Why LinkedIn Really Should Matter To Your Business Marketing Strategy
Facebook may be the world’s most popular social network, but LinkedIn is quickly surging as the most powerful. When LinkedIn initially went online 14 years ago, it started off mostly as an online version of business networking events. It did not take long for the network to become the most important source for online employment opportunities; years later, LinkedIn became an essential hub for business information and advice.

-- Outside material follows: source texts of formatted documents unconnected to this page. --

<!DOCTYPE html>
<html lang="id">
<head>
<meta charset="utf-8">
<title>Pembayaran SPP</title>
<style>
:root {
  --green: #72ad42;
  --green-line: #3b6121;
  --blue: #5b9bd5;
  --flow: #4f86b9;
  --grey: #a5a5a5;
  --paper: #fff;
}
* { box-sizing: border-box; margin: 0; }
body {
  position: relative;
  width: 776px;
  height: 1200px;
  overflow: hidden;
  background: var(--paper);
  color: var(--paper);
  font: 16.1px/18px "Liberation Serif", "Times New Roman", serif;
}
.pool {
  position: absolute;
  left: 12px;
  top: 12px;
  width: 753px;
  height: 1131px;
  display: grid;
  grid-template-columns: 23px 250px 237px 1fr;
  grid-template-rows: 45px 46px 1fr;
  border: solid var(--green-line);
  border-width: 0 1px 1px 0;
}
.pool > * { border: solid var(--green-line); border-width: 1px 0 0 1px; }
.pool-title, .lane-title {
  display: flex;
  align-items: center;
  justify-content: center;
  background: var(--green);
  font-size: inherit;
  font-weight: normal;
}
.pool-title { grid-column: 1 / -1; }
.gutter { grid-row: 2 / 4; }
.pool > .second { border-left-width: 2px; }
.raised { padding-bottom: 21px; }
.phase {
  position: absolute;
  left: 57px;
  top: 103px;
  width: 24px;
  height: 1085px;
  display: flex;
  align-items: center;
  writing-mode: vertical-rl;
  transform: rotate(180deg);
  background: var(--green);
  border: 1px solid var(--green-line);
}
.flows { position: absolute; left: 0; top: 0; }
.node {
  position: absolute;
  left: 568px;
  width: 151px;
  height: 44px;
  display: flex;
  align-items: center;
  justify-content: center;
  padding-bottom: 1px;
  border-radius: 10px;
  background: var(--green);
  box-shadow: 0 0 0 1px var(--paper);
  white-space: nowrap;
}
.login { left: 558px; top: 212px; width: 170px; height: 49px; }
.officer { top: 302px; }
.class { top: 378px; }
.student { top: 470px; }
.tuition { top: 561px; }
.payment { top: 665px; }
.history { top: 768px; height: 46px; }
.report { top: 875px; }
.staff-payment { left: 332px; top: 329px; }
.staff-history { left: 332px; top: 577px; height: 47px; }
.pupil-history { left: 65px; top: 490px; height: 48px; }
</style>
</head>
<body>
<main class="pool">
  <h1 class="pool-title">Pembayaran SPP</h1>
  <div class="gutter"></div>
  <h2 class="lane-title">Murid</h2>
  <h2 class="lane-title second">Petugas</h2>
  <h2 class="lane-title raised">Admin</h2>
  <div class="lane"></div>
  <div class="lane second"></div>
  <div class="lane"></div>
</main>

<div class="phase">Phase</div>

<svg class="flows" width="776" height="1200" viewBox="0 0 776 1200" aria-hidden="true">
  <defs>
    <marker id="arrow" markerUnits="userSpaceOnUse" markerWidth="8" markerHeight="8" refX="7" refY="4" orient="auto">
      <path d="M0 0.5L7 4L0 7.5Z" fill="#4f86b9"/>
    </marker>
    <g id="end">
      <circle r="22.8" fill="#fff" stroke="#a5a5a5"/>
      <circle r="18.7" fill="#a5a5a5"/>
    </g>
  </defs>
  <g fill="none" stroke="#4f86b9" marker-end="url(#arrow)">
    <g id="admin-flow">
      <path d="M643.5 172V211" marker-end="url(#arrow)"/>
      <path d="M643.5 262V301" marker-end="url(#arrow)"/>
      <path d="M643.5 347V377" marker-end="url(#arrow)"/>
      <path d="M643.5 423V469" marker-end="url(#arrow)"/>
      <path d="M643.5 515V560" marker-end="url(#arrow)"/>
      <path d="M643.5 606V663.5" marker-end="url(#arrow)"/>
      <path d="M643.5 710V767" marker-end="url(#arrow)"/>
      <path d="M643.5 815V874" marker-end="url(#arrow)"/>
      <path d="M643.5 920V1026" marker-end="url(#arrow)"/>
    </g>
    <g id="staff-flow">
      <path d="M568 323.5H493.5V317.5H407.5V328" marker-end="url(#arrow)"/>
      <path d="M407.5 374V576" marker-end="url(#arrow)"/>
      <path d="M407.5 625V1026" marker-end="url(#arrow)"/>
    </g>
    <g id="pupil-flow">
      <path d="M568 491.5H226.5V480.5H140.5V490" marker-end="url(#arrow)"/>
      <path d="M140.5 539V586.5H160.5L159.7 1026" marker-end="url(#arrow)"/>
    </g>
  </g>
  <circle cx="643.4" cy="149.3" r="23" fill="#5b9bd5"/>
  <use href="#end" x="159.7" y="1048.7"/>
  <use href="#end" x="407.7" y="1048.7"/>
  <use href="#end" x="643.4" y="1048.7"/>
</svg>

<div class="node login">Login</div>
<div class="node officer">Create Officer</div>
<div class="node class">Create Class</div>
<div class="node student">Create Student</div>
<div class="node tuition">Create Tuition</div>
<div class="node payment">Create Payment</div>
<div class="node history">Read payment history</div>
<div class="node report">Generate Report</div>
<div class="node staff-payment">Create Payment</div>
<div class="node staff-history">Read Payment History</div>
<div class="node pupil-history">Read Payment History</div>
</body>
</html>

These days, LinkedIn is owned by Microsoft and has offices in more than 24 cities around the world, and it caters to users in 24 languages. In terms of social media advertising, LinkedIn is only second to Facebook. No other social network offers the sheer breadth of business connections as LinkedIn; when it comes to marketing, LinkedIn is regrettably ignored by business owners and brand managers who incorrectly believe that their companies would not be a good fit for the network.
It is important to note that LinkedIn is the world’s largest business-to-business marketplace. If your company operates in the B2B sector, an active LinkedIn profile is mandatory. Even if your company is a business-to-customer operation, you should make an effort to reach out to the more than 400 million users in this social network.
Marketing analysts believe that LinkedIn is home to the best prospective clients and customers you could ever hope to find. With this in mind, here are four branding and advertising strategies that you should be carrying out on LinkedIn:
Sponsored Content and Native Ads
Business owners should not forget that LinkedIn members tend to be successful professionals who are more likely to have higher levels of disposable incomes. The more active LinkedIn members tend to be those who earn the most; these premium prospects are easier to reach with native ads and sponsored content. An excellent LinkedIn strategy consists of creating great content that is not only about goods or services but also about the company. Like ASEA’s online portfolio, there must always be a professional angle in every LinkedIn account. By establishing this professional brand, you can then create content. Once the sponsored content has been seen by the targeted audience, the next part of the strategy would be to deliver native ads so that LinkedIn members are reminded of the original content.
LinkedIn power users tend to be very attracted to InMail, the network’s proprietary email system. For advertisers, InMail is an irresistible proposition in the sense that it can deliver marketing messages only when LinkedIn members are logged into the network and actively engaged. Even better, InMail messages can also include call-to-action buttons.
To really get the attention of LinkedIn members, a personalized and dynamic advertising campaign is required. Dynamic ads are highly targeted display units that can be used to reach top decision makers within companies. The structure of LinkedIn’s Dynamic Ads is simple: ad copy plus a call-to-action element; however, the magic is created with images that are borrowed from the profiles of the targeted members. The best action to incite from Dynamic Ads is for members to follow the advertiser so that future marketing efforts are highly targeted and meaningful.
Similar to Google AdWords, LinkedIn Text Ads can be used for general branding purposes, to generate website traffic and to create a book of warm leads. LinkedIn Text Ads have an advantage in the sense that they can be carefully targeted. For example, a law firm that specializes in corporate practice can target companies that have only been in business for a few months; this is typically when executives start looking for permanent legal counsel to advise them.
In the end, the marketing potential of LinkedIn is too great for any business to ignore, particularly now that the network is under Microsoft ownership.